Now, years later, some lenders are pursuing deficiency judgments to recoup borrowers’ old debts. Specifically, the “deficiency” is the difference between how much the property sold for at auction and the amount that was still due on the loan. Lenders can freeze the borrower’s bank account, garnish his wages and seize his assets in order to recover that difference, or at least a portion of it.
There are numerous foreclosure defenses available under Illinois and federal law, which can also be invoked when a lender seeks a deficiency judgment. For example:
- Foreclosure actions must be filed within the chancery division of the county in which the property is located. The action cannot proceed if the lender has “unclean hands” by somehow contributing to the default.
- The Truth in Lending Act is a federal law that requires lenders to disclose certain information to borrowers regarding the terms of a loan. Borrowers may invoke TILA during a foreclosure action and prove that the lender failed to comply with the various disclosure requirements.
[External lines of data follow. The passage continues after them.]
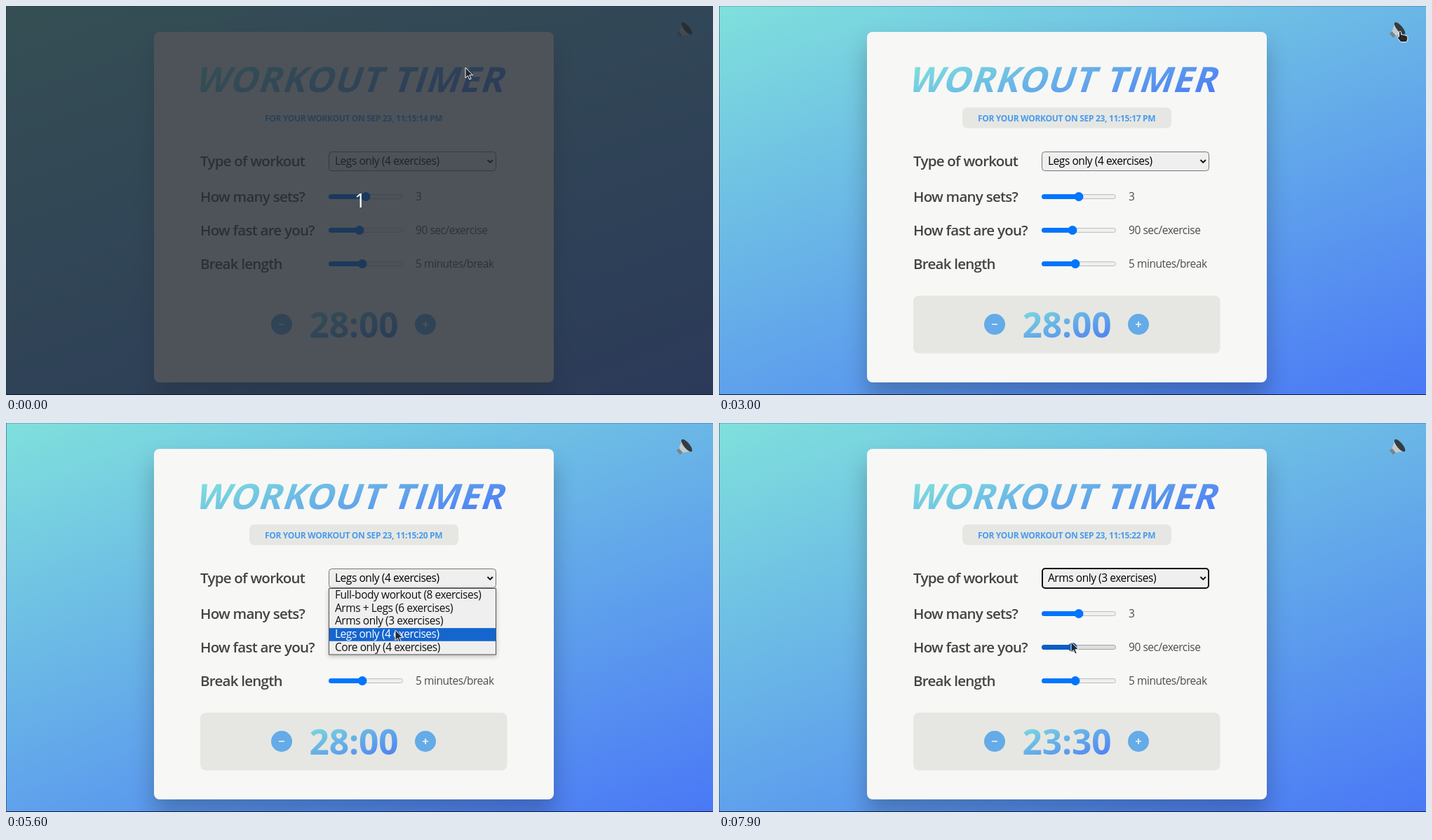
These frames come from a looping animation (1008 px wide and 556 px high, 8 s). An HTML page:

```html
<!DOCTYPE html>
<html lang="en">
<head>
<meta charset="utf-8">
<title>Workout timer</title>
<style>
  html, body { margin: 0; width: 100%; height: 100%; overflow: hidden; background: #67aeea; }
  svg { display: block; width: 100vw; height: 100vh; font-family: "Open Sans", "Noto Sans", sans-serif; }
  .card { filter: drop-shadow(0 20px 16px rgba(0, 0, 0, .24)); }
  .panel { fill: #e6e7e2; }
  .title { font-size: 50px; font-weight: 700; letter-spacing: 1.1px; fill: url(#titleInk); }
  .date { font-size: 12px; font-weight: 700; letter-spacing: -.33px; fill: #4a9bee; }
  .label { font-size: 20.5px; font-weight: 600; letter-spacing: -.75px; fill: #444; }
  .value, .option { font-size: 15.5px; letter-spacing: -.45px; }
  .value { fill: #4d4d4d; }
  .clock { font-size: 49.5px; font-weight: 700; text-anchor: middle; fill: url(#clockInk); }
  .popup { filter: drop-shadow(0 2px 3px rgba(0, 0, 0, .25)); }
  .count { font-size: 28px; text-anchor: middle; fill: #fff; }
  .pointer { fill: #25282c; stroke: #f4f4f4; stroke-linejoin: round; }
</style>
</head>
<body>
<svg viewBox="0 0 1008 556" preserveAspectRatio="none">
  <defs>
    <linearGradient id="sky" gradientUnits="userSpaceOnUse" x1="356" y1="-129" x2="652" y2="685">
      <stop stop-color="#7fe0dc"/><stop offset="1" stop-color="#4a78f6"/>
    </linearGradient>
    <linearGradient id="titleInk" href="#sky" x1="462" y1="13" x2="529" y2="197"/>
    <linearGradient id="clockInk" href="#sky" x1="480" y1="411" x2="512" y2="499"/>
  </defs>

  <rect width="1008" height="556" fill="url(#sky)"/>
  <rect width="1" height="556" fill="#00143c" opacity=".4"/>
  <rect width="1008" height="1" fill="#00143c" opacity=".2"/>

  <g transform="translate(966 36) rotate(-40)">
    <path d="M-10-4h5L5-10V10L-5 4h-5z" fill="#c3cbcf"/>
    <path d="M-10-4h5v8h-5z" fill="#738591"/>
    <ellipse cx="6" rx="4" ry="11" fill="#353b3f"/>
  </g>
  <g id="mute" fill="none" stroke="#d9343a" stroke-width="3">
    <circle cx="967" cy="34" r="12"/><path d="M959 26l16 16"/>
  </g>

  <rect class="card" x="211" y="37" width="570" height="501" rx="8" fill="#f7f7f5"/>
  <g id="panels">
    <rect class="panel" x="347" y="145" width="298" height="29.5" rx="7"/>
    <rect class="panel" x="277" y="414" width="437.5" height="82.5" rx="8"/>
  </g>
  <text class="title" transform="translate(0 123) skewX(-18) translate(0 -123)" x="268" y="123">WORKOUT TIMER</text>
  <text class="date" id="date" x="369" y="164.5"></text>

  <text class="label" x="277" y="229">Type of workout</text>
  <rect x="460.5" y="208.5" width="238" height="27" rx="4" fill="#efefef" stroke="#767676"/>
  <rect id="focus" x="461" y="208" width="237" height="28" rx="4" fill="none" stroke="#101010" stroke-width="2"/>
  <text class="option" id="choice" x="469" y="227"></text>
  <path d="M686.5 220l3.7 3.7 3.7-3.7" fill="none" stroke="#111" stroke-width="2"/>
  <g id="sliders"></g>

  <g fill="#64abe8"><circle cx="393" cy="455" r="15"/><circle cx="598" cy="455" r="15"/></g>
  <path d="M389 455h8M594 455h8M598 451v8" stroke="#f7f7f5" stroke-width="1.7"/>
  <text class="clock" id="clock" x="496" y="474"></text>

  <g id="popup">
    <rect class="popup" x="460.5" y="236.5" width="238" height="94.5" fill="#efefef" stroke="#555"/>
    <rect id="highlight" x="461" width="237" height="18.7" fill="#1565cf"/>
    <g id="options"></g>
  </g>

  <g id="dim">
    <rect width="1008" height="556" fill="#242b33" opacity=".8"/>
    <text class="count" x="505" y="288">1</text>
  </g>
  <rect y="555" width="1008" height="1" fill="#0c1738"/>

  <g id="pointer">
    <path class="pointer" id="arrow" d="M0 0V14.8L3.4 11.6 5.8 17 8.2 16 5.9 10.7H10.5z"/>
    <g id="beam" fill="none">
      <path d="M-3-6.5h6M0-6.5v13M-3 6.5h6" stroke="#eee" stroke-width="3"/>
      <path d="M-3-6.5h6M0-6.5v13M-3 6.5h6" stroke="#333"/>
    </g>
    <path class="pointer" id="hand" d="M-1.5 8V1Q0-1 1.7 1V5Q3.5 4 5 5.5 7 4.8 8 6.3 10.6 6 10.8 8.5V12L9.2 15.5H1L-3.8 9.5Q-4 7-1.5 8z"/>
  </g>
</svg>
<script>
const LOOP = 8000, ROW_TOP = 237, ROW = 18.7;
const el = id => document.getElementById(id);
const show = (id, visible) => el(id).setAttribute('opacity', Number(visible));
const setText = (id, text) => { el(id).textContent = text; };

const options = ['Full-body workout (8 exercises)', 'Arms + Legs (6 exercises)',
  'Arms only (3 exercises)', 'Legs only (4 exercises)', 'Core only (4 exercises)'];

// label, value, centre line, thumb position
const sliders = [
  ['How many sets?', '3', 272.5, 513],
  ['How fast are you?', '90 sec/exercise', 320.5, 504],
  ['Break length', '5 minutes/break', 368.5, 508]
];

// time, x, y of the pointer tip
const path = [
  [700, 655, 88], [1000, 700, 165], [1200, 780, 130], [1400, 900, 50], [1600, 985, 5],
  [1800, 984, 18], [2100, 971, 36], [3100, 971, 36], [3200, 962, 44], [3500, 835, 135],
  [3800, 645, 226], [3900, 625, 236], [4100, 624, 236], [4600, 574, 266], [4900, 568, 297],
  [5000, 547, 306], [5200, 547, 306], [5600, 555, 296], [5900, 551, 283], [6900, 551, 283],
  [7000, 549, 281], [7400, 516, 327], [7700, 502, 313]
];

el('sliders').innerHTML = sliders.map(([label, value, y, thumb], i) => `
  <text class="label" x="277" y="${y + 7}">${label}</text>
  <text class="value" x="584" y="${y + 5}">${value}</text>
  <rect id="track${i}" x="460.5" y="${y - 3}" width="105" height="6" rx="3" fill="#efefef" stroke="#bdbdbd"/>
  <g id="fill${i}"><rect x="460" y="${y - 3.5}" width="${thumb - 460}" height="7" rx="3.5"/>
  <circle cx="${thumb}" cy="${y}" r="6.5"/></g>`).join('');

el('options').innerHTML = options.map((name, i) =>
  `<text class="option" id="option${i}" x="469" y="${251 + ROW * i}">${name}</text>`).join('');

function pointerAt(t) {
  const next = path.findIndex(key => key[0] > t);
  if (next === 0) return path[0].slice(1);
  if (next < 0) return path[path.length - 1].slice(1);
  const [t0, x0, y0] = path[next - 1], [t1, x1, y1] = path[next];
  const p = (t - t0) / (t1 - t0);
  return [x0 + (x1 - x0) * p, y0 + (y1 - y0) * p];
}

function drawSliders(t) {
  sliders.forEach((_, i) => {
    const hovered = i === 1 && t >= 7500;
    const pressed = hovered && t >= 7700 && t < 7900;
    el('fill' + i).setAttribute('fill', pressed ? '#3793ff' : hovered ? '#0b5dc6' : '#0075ff');
    el('track' + i).setAttribute('fill', hovered && !pressed ? '#dedede' : '#efefef');
    el('track' + i).setAttribute('stroke', hovered && !pressed ? '#a3a3a3' : '#bdbdbd');
  });
}

function drawPopup(t, y) {
  show('popup', t < 4100 || t >= 6200 ? 0 : t >= 6100 ? .4 : 1);
  const row = y > ROW_TOP ? Math.min(4, Math.floor((y - ROW_TOP) / ROW)) : 3;
  el('highlight').setAttribute('y', ROW_TOP + ROW * row);
  options.forEach((_, i) => el('option' + i).setAttribute('fill', i === row ? '#fff' : '#111'));
}

function draw(t) {
  const [x, y] = pointerAt(t);
  const dimmed = t < 100, chosen = t >= 6100;

  show('dim', dimmed);
  show('panels', !dimmed);
  show('mute', t >= 2300 && t < 3000);
  show('focus', chosen);
  setText('date', `FOR YOUR WORKOUT ON SEP 23, 11:15:${14 + Math.floor((t + 500) / 1000)} PM`);
  setText('choice', options[chosen ? 2 : 3]);
  setText('clock', chosen ? '23:30' : '28:00');
  drawSliders(t);
  drawPopup(t, y);

  const shape = t >= 100 && t < 900 ? 'beam' : t >= 2000 && t < 3200 ? 'hand' : 'arrow';
  for (const id of ['arrow', 'beam', 'hand']) show(id, id === shape);
  el('pointer').setAttribute('transform', `translate(${x} ${y})`);
}

// The screen refreshes ten times a second.
const start = performance.now();
function tick() {
  const t = (performance.now() - start) % LOOP;
  draw(Math.floor(t / 100) * 100);
  requestAnimationFrame(tick);
}
tick();
</script>
</body>
</html>
```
- The Real Estate Settlement Procedures Act is a federal law that provides borrowers with additional protections from unnecessarily high mortgage settlements and abusive lending practices. For example, RESPA requires lenders to make good-faith estimates of all the costs associated with a particular loan. RESPA violations provide borrowers with another foreclosure defense.
- A borrower may establish that the lender defrauded him. For example, if the appraisal was overinflated then the borrower can prove that he was induced to sign the loan documents by lender fraud.
- The Unfair Trade and Deceptive Practices Act is another federal law that protects against illegal lender practices. This law provides a foreclosure defense if the lender charges excessive fees or otherwise deceives the borrower.
- Traditional procedural deficiencies such as lack of standing or lack of jurisdiction can also doom a foreclosure action.
If you are a victim of the 2008 housing crisis and lost your home to foreclosure, you could face a deficiency judgment in Illinois court. If your lender initiates a foreclosure action against you, contact one of our Sugar Grove real estate attorneys at Law Office of James F. White, P.C. today. We have experience defending against unfair foreclosure actions, including deficiency judgments. Contact us today for a consultation.